• **Exercise objective**:
Return every line from the records below that has the word "along".

• **Stored data**:
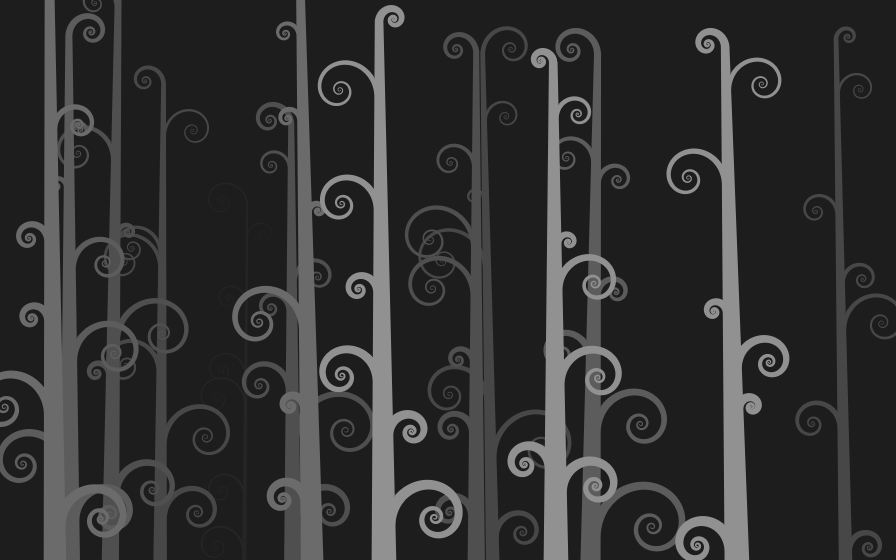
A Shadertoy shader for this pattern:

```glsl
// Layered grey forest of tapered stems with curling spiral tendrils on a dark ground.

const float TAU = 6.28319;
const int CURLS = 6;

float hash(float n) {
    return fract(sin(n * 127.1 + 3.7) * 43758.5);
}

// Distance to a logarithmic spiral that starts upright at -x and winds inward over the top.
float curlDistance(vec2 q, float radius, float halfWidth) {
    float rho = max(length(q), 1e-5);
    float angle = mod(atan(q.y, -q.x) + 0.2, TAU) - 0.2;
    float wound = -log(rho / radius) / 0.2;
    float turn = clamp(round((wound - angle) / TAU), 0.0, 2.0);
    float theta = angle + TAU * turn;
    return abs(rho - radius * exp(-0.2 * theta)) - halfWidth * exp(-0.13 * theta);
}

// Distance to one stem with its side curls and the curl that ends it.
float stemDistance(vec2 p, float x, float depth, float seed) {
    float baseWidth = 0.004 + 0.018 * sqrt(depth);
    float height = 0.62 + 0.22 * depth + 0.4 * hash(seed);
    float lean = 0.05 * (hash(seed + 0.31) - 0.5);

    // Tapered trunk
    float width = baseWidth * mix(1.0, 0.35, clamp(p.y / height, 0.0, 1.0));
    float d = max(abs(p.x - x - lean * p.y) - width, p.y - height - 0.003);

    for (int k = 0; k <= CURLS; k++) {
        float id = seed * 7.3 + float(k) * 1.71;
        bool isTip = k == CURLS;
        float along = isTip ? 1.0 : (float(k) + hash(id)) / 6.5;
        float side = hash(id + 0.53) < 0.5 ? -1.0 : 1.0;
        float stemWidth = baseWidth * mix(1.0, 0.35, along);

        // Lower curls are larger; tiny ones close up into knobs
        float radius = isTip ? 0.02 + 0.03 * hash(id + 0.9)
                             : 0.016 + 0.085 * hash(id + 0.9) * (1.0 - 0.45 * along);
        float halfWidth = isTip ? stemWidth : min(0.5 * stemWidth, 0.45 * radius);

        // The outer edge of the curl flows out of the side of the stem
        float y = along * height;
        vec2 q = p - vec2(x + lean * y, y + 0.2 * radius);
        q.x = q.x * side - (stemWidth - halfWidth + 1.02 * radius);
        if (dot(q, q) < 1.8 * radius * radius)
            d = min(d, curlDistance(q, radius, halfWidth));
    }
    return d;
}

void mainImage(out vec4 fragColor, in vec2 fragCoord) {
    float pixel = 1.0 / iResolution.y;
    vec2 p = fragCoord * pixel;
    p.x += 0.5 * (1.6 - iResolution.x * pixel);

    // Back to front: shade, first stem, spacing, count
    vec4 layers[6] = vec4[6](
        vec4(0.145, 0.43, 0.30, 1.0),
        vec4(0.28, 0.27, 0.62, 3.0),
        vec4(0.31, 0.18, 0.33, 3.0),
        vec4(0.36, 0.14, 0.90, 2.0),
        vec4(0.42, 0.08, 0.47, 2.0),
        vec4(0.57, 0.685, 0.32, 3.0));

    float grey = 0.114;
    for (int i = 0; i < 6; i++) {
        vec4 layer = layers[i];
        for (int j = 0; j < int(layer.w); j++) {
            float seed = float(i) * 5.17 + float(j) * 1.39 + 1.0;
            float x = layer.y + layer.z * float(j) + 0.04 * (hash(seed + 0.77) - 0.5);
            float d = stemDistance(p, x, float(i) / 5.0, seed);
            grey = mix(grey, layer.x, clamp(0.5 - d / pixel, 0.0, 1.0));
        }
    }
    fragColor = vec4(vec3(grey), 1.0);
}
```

• **Expected answer**:
        float along = isTip ? 1.0 : (float(k) + hash(id)) / 6.5;
        float stemWidth = baseWidth * mix(1.0, 0.35, along);
                             : 0.016 + 0.085 * hash(id + 0.9) * (1.0 - 0.45 * along);
        float y = along * height;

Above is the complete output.